* Dataset extract:
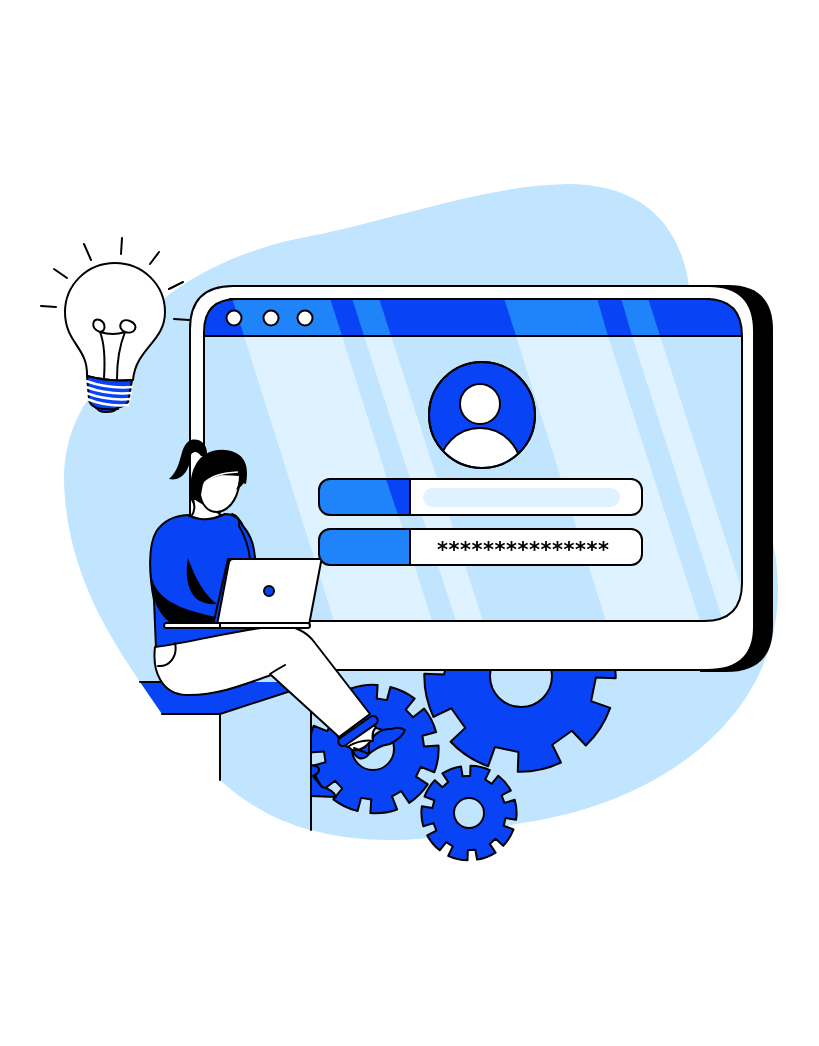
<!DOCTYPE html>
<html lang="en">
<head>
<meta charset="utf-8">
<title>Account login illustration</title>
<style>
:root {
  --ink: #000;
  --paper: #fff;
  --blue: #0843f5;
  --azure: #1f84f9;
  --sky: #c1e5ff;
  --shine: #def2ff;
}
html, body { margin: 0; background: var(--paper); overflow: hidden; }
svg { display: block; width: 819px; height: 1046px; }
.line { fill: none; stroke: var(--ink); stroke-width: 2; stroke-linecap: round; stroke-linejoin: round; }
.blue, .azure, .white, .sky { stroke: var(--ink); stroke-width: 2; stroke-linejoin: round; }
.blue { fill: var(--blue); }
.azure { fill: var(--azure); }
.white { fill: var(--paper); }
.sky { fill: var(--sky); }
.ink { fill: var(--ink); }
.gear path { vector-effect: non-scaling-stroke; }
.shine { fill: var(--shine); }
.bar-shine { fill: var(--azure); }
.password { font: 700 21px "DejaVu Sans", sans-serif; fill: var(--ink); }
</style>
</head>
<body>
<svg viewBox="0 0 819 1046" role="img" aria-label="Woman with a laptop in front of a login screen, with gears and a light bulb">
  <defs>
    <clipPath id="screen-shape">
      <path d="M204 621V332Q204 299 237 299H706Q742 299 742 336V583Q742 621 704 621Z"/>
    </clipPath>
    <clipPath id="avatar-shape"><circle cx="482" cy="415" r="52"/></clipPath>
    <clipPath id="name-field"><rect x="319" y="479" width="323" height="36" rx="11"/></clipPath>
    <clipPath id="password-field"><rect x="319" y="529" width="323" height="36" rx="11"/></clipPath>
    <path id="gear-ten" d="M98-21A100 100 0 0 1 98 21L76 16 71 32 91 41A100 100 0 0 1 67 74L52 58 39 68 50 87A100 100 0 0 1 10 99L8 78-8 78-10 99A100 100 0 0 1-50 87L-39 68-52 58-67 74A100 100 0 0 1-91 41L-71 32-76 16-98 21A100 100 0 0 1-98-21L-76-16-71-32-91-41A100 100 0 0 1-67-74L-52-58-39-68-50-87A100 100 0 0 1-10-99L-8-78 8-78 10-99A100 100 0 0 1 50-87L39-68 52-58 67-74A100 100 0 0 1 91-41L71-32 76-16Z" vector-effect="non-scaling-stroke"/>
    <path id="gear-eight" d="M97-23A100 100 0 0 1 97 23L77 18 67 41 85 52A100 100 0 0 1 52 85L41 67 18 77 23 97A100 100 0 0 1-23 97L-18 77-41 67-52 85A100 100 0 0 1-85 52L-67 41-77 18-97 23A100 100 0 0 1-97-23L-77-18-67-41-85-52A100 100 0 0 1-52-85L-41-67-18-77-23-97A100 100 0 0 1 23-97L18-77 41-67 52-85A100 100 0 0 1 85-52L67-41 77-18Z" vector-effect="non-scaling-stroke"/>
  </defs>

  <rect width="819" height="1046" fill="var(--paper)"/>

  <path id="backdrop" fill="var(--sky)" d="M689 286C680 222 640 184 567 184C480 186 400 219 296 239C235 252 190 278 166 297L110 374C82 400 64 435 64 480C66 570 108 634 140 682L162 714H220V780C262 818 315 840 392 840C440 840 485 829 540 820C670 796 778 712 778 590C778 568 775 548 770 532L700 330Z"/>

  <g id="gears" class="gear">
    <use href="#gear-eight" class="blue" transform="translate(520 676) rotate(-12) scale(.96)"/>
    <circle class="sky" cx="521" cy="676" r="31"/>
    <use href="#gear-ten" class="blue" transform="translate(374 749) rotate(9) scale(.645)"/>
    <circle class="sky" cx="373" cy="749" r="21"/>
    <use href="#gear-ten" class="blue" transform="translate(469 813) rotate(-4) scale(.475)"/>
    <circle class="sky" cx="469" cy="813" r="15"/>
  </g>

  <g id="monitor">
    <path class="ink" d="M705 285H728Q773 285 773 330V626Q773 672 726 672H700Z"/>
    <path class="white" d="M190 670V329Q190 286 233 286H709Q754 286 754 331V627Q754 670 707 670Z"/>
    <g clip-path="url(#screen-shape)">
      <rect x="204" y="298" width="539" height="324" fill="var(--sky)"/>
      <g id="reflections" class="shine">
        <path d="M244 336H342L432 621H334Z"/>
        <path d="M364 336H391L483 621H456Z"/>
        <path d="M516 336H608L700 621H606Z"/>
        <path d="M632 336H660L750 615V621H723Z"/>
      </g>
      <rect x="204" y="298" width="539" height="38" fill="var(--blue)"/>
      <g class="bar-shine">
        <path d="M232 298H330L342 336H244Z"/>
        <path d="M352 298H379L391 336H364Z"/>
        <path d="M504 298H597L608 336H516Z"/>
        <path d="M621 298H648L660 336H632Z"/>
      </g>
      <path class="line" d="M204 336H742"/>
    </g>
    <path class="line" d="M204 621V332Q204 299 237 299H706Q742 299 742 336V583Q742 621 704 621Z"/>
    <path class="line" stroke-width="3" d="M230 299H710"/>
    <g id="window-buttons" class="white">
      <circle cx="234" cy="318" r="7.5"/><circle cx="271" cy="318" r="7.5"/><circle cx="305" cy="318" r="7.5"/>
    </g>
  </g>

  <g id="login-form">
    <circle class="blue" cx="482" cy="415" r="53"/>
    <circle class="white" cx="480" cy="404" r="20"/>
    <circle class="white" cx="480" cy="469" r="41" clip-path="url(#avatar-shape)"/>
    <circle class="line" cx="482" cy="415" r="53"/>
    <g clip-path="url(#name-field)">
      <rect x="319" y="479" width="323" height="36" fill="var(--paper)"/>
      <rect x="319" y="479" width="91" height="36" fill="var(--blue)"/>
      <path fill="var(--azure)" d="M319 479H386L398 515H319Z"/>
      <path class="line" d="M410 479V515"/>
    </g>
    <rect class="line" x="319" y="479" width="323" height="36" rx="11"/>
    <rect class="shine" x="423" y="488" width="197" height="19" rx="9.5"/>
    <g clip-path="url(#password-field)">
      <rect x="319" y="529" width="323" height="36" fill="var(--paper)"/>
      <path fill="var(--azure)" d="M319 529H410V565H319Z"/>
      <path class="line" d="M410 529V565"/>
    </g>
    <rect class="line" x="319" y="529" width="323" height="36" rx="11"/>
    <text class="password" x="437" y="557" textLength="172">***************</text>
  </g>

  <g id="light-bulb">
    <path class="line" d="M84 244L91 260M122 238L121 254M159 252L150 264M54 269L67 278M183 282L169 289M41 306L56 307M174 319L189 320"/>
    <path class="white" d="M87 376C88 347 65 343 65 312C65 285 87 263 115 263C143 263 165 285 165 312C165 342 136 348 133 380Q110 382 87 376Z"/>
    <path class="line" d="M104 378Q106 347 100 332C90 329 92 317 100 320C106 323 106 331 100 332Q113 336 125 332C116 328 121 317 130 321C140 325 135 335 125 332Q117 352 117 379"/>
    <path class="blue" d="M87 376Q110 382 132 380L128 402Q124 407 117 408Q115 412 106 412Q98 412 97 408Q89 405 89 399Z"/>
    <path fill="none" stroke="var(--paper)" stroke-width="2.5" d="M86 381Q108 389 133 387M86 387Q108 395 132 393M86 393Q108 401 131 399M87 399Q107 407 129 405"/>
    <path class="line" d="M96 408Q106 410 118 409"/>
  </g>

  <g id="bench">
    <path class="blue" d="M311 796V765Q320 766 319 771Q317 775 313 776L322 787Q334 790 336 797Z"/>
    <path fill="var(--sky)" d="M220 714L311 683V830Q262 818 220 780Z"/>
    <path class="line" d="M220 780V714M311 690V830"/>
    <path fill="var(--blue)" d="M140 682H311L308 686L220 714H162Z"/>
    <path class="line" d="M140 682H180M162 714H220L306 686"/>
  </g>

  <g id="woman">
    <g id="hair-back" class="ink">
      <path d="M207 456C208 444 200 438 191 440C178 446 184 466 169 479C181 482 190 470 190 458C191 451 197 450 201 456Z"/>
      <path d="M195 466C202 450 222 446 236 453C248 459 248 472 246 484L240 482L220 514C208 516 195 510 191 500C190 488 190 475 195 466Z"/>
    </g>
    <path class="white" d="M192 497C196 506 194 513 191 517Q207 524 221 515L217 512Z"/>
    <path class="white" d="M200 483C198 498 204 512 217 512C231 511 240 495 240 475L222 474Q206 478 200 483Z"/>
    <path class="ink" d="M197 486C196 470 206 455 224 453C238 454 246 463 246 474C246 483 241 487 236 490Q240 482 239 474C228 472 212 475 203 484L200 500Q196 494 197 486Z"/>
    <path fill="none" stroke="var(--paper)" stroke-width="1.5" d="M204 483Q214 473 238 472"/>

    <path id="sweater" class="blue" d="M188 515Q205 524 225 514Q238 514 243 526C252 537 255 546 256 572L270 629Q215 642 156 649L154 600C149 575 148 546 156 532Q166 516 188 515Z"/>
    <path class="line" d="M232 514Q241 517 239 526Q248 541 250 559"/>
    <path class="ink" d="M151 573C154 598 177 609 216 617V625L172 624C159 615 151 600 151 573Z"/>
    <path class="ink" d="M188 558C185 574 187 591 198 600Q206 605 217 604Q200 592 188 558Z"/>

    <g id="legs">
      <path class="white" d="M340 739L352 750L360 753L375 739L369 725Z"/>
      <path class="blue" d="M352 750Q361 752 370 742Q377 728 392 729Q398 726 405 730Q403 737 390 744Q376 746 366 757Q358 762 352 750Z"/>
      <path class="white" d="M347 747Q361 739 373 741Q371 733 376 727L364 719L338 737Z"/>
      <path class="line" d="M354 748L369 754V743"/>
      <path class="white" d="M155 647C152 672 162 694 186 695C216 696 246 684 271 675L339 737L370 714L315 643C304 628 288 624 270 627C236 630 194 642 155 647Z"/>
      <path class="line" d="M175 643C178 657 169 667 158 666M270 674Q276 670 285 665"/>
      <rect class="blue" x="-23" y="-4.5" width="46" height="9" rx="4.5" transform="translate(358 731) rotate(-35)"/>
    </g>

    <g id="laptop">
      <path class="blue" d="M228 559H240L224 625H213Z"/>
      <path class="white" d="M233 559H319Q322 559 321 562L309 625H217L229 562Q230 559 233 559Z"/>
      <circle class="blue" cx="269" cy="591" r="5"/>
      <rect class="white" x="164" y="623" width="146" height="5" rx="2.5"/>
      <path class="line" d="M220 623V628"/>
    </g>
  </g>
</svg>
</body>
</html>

--

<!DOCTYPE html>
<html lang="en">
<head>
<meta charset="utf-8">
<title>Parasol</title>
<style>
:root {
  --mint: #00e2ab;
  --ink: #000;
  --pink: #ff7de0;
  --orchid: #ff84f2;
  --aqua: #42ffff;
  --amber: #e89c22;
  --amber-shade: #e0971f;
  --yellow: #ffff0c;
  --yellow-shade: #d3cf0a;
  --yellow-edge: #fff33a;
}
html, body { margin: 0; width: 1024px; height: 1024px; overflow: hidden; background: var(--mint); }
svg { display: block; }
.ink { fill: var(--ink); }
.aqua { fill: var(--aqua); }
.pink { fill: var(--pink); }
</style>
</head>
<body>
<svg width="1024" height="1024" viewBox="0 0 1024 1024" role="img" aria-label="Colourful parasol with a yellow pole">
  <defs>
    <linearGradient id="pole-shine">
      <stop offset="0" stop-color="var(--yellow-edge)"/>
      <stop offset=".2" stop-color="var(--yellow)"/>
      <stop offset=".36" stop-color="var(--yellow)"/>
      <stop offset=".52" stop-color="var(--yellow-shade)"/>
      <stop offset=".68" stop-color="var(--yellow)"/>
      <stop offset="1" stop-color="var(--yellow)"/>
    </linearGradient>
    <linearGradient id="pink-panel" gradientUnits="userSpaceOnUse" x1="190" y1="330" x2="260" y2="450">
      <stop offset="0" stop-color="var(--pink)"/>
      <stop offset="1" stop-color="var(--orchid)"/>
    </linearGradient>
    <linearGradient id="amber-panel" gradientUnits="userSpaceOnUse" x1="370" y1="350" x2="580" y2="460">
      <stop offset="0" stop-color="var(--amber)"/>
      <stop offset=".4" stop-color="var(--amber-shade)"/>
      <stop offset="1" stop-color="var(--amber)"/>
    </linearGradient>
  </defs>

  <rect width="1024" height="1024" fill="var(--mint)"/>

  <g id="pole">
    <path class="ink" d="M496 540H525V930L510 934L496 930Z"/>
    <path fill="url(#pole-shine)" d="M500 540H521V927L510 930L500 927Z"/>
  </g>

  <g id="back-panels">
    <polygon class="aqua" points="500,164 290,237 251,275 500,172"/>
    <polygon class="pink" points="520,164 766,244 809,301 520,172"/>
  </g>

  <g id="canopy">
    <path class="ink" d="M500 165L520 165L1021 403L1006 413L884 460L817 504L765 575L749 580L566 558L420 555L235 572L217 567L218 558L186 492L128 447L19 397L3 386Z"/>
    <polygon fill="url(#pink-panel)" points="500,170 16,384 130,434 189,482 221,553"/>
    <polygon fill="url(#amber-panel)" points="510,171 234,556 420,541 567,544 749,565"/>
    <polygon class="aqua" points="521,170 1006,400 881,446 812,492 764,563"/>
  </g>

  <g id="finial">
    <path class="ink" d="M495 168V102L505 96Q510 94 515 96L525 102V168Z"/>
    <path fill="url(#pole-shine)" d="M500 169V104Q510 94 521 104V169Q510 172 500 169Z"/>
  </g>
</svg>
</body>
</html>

* Task prompt:
An exact, complete copy of the lines above from the one with "750Q361 752 370" through the one with "643C178 657 169" is the whole answer.

* Output:
      <path class="blue" d="M352 750Q361 752 370 742Q377 728 392 729Q398 726 405 730Q403 737 390 744Q376 746 366 757Q358 762 352 750Z"/>
      <path class="white" d="M347 747Q361 739 373 741Q371 733 376 727L364 719L338 737Z"/>
      <path class="line" d="M354 748L369 754V743"/>
      <path class="white" d="M155 647C152 672 162 694 186 695C216 696 246 684 271 675L339 737L370 714L315 643C304 628 288 624 270 627C236 630 194 642 155 647Z"/>
      <path class="line" d="M175 643C178 657 169 667 158 666M270 674Q276 670 285 665"/>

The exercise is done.